My dancing career began with my shriek of indignity. I remember the moment vividly when my mother told me it was time to learn some “lady skills.” I had no idea what she was talking about as I jammed my hands in my little boy Toughskins jeans. I had to wear a dress at school, but when I got home off came the dress and the Mary Janes and on went the scuffed Converse sneakers and Toughskins. Think female Huck Finn.
I was a savage who’d just been told she was registered to take tap lessons. Let me say that again… tap dancing lessons. Where you do things with your hands and feet at the same time to the beat of the music. Needless to say, it was a disaster–a first-class disaster. Under the spotlights wearing a pink dress, Mickey Mouse ears, and shiny, black tap shoes, I single-handedly ruined the dance recital.
My mother’s next idea was ballet. Another pink outfit with funny shoes. I learned three positions, then I hurt my toe and my teacher left town. I don’t think it was because of me. My mother gave up and let me take Karate lessons. I learned how to kick my brother in the balls using a reverse front kick, I’m not certain that is an actual thing, but it worked. I loved Karate.
My next dancing lesson came along when I started going to clubs where people danced, except I couldn’t dance. My friends tried everything to teach me.
“Move your hips. You need to loosen up,” was followed by, “And swivel your knees. You have to move your feet, too.” To be followed by, “You’ve got to stop staring at your knees when you dance and swing you arms around, you’re all stiff-looking.” Needless to say I don’t dance—period. Okay, when I’m alone in the kitchen listening to music I dance, but no one can see me.
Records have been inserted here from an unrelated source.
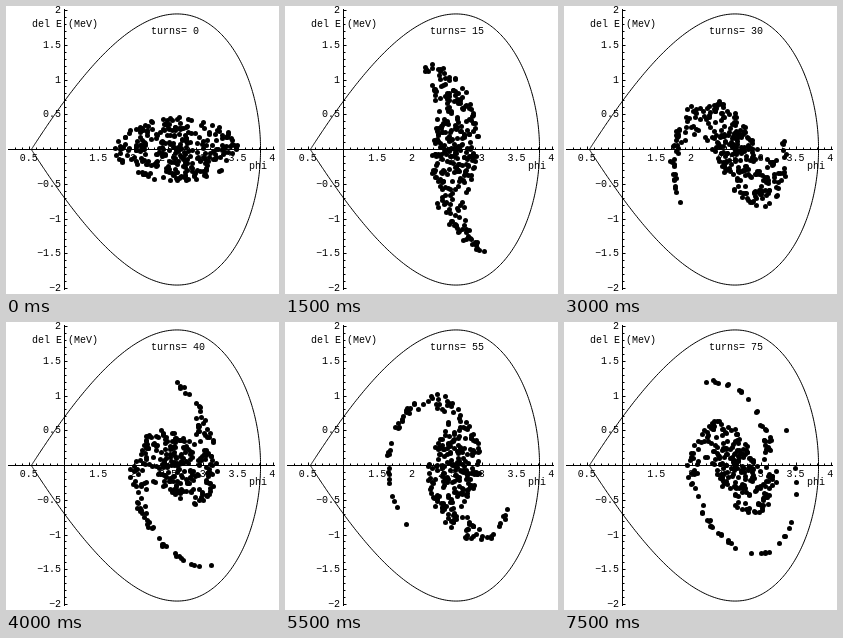
Write an HTML page with a canvas that moves like this. It is 273 px wide and 288 px high and loops after 8 s.

```html
<!DOCTYPE html>
<html>
<head>
<meta charset="utf-8">
<style>
html, body { margin: 0; width: 273px; height: 288px; overflow: hidden; background: #fff; }
canvas { display: block; }
</style>
</head>
<body>
<canvas id="stage" width="273" height="288"></canvas>
<script>
const ctx = document.getElementById('stage').getContext('2d');
const SX = 69.6, SY = 69.5, X0 = 58.5, Y0 = 143.5;
const KICK = 1, DRIFT = 0.36;
const STABLE = 5 * Math.PI / 6;
const px = phi => X0 + SX * (phi - 1);
const py = e => Y0 - SY * e;
const snap = v => Math.floor(v) + 0.5;

let seed = 11;
function rand() {
  seed = (seed * 16807) % 2147483647;
  return seed / 2147483647;
}

// Elliptical bunch around the stable phase, denser at its centre
const bunch = Array.from({ length: 290 }, () => {
  const r = rand() ** 0.6, a = rand() * 2 * Math.PI;
  return [STABLE + 0.89 * r * Math.cos(a), 0.46 * r * Math.sin(a)];
});

function track([phi, e], turns) {
  for (let i = 0; i < turns; i++) {
    phi += DRIFT * e;
    e += KICK * (Math.sin(phi) - 0.5);
  }
  return [phi, e];
}

function line(x1, y1, x2, y2) {
  ctx.moveTo(x1, y1);
  ctx.lineTo(x2, y2);
}

function text(s, x, y, align = 'left') {
  ctx.textAlign = align;
  ctx.fillText(String(s).replace('-', '\u2212'), x, y);
}

function drawAxes() {
  ctx.beginPath();
  line(2, Y0, 269, Y0);
  line(X0, 3, X0, 284);
  for (let i = 3; i <= 40; i++) {
    const x = snap(px(i / 10));
    line(x, Y0, x, Y0 - (i % 5 ? 2 : 3));
  }
  for (let i = -20; i <= 20; i++) {
    const y = snap(py(i / 10));
    line(X0, y, X0 + (i % 5 ? 2 : 3), y);
  }
  ctx.stroke();
  for (let v = 0.5; v <= 4; v += 0.5) if (v !== 1) text(v, px(v) - 1, 155, 'center');
  for (let v = -2; v <= 2; v += 0.5) if (v) text(v, 55, Math.floor(py(v)) + 3, 'right');
  text('del E (MeV)', 26, 21);
  text('phi', 243, 163);
}

function drawSeparatrix() {
  const top = Math.cos(Math.PI / 6) + Math.PI / 12;
  const left = Math.PI / 6, right = 3.8165;
  ctx.beginPath();
  for (const side of [1, -1]) {
    for (let i = 0; i <= 200; i++) {
      // Cosine spacing keeps the steep right end smooth
      const phi = left + (right - left) * (1 - Math.cos(Math.PI * i / 200)) / 2;
      const h = top - Math.cos(phi) - phi / 2;
      const e = i === 200 ? 0 : side * Math.sqrt(Math.max(0, 2 * KICK / DRIFT * h));
      ctx[i ? 'lineTo' : 'moveTo'](px(phi), py(e));
    }
  }
  ctx.stroke();
}

function draw(turns) {
  ctx.fillStyle = '#fff';
  ctx.fillRect(0, 0, 273, 288);
  ctx.fillStyle = ctx.strokeStyle = '#000';
  ctx.lineWidth = 1;
  ctx.font = '10px "Liberation Mono", Courier, monospace';
  drawAxes();
  drawSeparatrix();
  text('turns= ' + turns, 145, 28);
  for (const p of bunch) {
    const [phi, e] = track(p, turns);
    ctx.beginPath();
    ctx.arc(snap(px(phi)), snap(py(e)), 2.5, 0, 2 * Math.PI);
    ctx.fill();
  }
}

const start = performance.now();
let shown = -1;
function tick() {
  const turns = 5 * (Math.floor((performance.now() - start) / 500) % 16);
  if (turns !== shown) draw(shown = turns);
  requestAnimationFrame(tick);
}
tick();
</script>
</body>
</html>
```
So when Em thought she could teach me how to waltz, I laughed the laugh of the all-knowing. “No, you can’t. Believe me.”
“Come on, let’s try it,” she said. “Please.”
“All right, but I’m telling you right up front, it’s impossible to teach me how to dance so don’t be disappointed.”
“Everyone can dance,” Emma said. She put out her arms and I took her hands. “Just follow me. Do what I do at the same time. We’re going to make a box.”
We made a box all right. She made her box and I made my box in the opposite direction. She stared at me. “How did you manage that?”
“It’s harder than it looks. I make it look easy,” I replied.
“Let’s try it again. Okay, one, two, three, four. Make a box. Just follow my feet.”
The problem was that she was going one way and I was supposed to go the other. We tried again. I did the backup part and then the other way around. Either way, back or front, I couldn’t get it.
“It’s because our feet are facing each other, so my feet think I should do what your feet are doing. See, you move your foot forward and I do the same thing and step on your foot,” I said.
“Why do you do that?” She was still trying to waltz. My feet just stumbled along with her.
“I’m on the wrong side of a black hole. On my side, everything is the opposite. That’s part of my right/left problem.”
Em stopped dancing. She dropped my hands. “You’re right, you can’t dance.”
“Don’t say I didn’t warn you.”
Laughter is the best medicine!